:: Record extracts ::
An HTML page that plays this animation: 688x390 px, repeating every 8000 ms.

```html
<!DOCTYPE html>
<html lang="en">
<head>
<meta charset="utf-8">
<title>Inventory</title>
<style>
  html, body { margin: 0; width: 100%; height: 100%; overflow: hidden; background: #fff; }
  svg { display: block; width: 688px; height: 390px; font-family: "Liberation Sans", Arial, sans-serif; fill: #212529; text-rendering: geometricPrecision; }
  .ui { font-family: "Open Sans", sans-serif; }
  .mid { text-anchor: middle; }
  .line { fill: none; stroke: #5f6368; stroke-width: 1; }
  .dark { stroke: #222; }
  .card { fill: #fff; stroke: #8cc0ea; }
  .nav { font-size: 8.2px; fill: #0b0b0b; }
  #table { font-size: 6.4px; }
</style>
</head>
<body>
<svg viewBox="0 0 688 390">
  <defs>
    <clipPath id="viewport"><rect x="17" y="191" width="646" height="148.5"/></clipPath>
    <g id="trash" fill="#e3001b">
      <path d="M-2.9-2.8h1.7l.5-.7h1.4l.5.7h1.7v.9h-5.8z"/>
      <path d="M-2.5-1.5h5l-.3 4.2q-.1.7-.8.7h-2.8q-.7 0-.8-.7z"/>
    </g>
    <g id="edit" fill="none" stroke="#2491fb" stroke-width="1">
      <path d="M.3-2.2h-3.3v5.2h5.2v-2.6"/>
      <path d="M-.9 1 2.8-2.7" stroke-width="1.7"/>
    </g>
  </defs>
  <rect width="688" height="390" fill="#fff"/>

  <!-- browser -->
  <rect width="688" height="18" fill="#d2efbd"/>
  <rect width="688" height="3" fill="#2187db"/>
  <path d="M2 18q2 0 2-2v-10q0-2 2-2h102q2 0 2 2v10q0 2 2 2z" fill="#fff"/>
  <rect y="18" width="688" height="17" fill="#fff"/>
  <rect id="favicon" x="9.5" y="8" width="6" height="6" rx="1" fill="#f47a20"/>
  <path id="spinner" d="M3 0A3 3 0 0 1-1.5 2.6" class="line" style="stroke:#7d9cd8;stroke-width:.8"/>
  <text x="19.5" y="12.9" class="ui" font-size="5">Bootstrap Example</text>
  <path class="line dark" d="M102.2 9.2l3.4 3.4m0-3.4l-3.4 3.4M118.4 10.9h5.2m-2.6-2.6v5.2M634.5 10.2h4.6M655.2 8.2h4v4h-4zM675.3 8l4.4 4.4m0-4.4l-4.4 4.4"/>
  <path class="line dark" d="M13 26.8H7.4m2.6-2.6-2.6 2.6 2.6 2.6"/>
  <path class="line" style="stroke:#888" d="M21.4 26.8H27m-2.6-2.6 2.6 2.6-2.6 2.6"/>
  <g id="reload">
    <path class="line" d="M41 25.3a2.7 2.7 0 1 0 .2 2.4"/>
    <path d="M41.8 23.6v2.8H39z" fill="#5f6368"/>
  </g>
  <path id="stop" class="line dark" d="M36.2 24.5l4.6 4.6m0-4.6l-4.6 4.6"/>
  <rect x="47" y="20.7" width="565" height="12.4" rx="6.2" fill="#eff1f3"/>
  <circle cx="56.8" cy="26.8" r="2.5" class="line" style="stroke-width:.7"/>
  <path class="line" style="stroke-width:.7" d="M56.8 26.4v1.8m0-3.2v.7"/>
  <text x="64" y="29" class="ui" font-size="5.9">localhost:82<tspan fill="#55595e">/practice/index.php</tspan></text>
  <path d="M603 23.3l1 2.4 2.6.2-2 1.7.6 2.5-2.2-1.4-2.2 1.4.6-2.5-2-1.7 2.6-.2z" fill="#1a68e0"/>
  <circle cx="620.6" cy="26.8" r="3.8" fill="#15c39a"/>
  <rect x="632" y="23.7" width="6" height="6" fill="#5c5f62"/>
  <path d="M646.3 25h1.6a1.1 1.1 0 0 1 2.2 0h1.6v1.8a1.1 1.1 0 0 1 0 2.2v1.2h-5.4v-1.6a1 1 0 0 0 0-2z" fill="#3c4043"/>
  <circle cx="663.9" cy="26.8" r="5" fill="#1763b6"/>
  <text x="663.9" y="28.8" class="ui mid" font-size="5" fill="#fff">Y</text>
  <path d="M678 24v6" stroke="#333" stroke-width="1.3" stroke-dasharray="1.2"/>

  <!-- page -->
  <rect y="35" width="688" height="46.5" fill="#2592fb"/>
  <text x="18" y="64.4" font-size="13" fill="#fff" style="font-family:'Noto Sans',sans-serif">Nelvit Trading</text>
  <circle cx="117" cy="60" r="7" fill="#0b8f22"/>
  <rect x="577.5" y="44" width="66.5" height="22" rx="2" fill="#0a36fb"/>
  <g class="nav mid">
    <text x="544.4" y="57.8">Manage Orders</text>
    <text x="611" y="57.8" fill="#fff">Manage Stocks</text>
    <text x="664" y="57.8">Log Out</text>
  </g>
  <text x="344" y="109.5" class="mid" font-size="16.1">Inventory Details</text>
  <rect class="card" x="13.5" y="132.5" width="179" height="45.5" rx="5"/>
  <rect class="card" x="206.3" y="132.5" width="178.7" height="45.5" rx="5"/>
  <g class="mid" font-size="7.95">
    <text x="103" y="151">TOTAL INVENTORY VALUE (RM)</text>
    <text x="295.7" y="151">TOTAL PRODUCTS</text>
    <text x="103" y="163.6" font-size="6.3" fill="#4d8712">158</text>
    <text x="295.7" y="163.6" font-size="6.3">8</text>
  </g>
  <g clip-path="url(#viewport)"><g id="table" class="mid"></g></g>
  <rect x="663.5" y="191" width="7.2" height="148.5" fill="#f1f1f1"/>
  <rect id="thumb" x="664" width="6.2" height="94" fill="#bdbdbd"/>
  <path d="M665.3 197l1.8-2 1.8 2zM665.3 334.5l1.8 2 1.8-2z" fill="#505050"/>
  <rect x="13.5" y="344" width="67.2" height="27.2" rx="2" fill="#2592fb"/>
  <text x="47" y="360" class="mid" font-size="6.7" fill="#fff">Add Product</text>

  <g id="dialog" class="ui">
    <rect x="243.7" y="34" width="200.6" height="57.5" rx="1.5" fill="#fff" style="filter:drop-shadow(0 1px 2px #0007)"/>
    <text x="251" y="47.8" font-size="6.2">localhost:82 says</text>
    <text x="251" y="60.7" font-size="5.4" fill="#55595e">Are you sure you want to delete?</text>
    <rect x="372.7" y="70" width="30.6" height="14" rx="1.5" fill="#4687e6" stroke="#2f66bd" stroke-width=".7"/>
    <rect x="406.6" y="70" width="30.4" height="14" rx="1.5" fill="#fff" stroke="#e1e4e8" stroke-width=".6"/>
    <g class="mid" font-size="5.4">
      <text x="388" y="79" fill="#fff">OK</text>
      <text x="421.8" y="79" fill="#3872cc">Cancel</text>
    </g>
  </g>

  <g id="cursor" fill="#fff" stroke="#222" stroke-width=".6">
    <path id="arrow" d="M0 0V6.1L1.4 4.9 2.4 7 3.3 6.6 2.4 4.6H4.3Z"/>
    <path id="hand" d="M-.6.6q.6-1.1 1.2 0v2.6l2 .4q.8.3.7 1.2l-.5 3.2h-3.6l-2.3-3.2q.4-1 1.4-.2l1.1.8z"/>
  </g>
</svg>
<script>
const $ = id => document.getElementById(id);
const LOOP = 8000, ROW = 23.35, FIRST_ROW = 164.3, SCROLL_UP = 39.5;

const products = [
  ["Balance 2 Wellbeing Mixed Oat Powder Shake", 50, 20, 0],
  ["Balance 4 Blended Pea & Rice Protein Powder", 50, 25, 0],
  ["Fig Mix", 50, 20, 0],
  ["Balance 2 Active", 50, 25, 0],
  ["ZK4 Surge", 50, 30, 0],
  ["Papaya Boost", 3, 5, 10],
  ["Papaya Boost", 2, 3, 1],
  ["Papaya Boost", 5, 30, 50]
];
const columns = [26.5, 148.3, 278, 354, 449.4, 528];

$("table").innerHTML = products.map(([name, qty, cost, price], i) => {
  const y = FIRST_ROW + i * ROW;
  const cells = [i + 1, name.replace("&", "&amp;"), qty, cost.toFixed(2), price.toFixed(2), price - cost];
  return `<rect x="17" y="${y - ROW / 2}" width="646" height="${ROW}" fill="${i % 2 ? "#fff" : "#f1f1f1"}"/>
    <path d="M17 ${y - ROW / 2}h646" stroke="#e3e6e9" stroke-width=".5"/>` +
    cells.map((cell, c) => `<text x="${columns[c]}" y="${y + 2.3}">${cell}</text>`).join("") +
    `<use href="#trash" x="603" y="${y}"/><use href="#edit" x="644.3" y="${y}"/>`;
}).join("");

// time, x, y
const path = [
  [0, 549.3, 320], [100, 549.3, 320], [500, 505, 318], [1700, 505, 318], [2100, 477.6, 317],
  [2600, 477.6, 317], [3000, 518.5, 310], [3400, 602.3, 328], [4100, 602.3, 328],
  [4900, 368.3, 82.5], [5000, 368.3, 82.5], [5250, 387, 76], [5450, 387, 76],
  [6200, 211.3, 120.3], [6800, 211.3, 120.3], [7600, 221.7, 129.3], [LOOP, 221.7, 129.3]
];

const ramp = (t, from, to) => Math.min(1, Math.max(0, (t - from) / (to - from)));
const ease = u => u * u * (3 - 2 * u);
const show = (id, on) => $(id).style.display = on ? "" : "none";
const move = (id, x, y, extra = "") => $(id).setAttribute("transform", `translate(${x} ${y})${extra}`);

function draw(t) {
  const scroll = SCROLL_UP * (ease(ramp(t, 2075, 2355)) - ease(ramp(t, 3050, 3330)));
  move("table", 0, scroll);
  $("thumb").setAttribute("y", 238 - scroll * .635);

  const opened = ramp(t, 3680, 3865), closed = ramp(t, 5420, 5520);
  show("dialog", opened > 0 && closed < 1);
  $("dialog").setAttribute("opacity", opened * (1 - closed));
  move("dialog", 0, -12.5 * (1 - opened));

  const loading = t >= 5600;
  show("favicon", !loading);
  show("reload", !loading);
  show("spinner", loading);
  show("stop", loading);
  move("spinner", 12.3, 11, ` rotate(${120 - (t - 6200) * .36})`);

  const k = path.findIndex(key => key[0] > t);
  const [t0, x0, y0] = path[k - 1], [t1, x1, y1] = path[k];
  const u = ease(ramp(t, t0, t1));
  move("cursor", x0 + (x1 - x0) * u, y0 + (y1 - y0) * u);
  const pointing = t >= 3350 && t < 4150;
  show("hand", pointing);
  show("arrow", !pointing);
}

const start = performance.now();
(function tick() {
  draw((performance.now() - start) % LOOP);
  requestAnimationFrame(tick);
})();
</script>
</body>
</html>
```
:::
> **Your task**
The lines holding the word "stop" are the answer. Pull them out of the records and copy them.

> **Solved exercise**
  <path id="stop" class="line dark" d="M36.2 24.5l4.6 4.6m0-4.6l-4.6 4.6"/>
  show("stop", loading);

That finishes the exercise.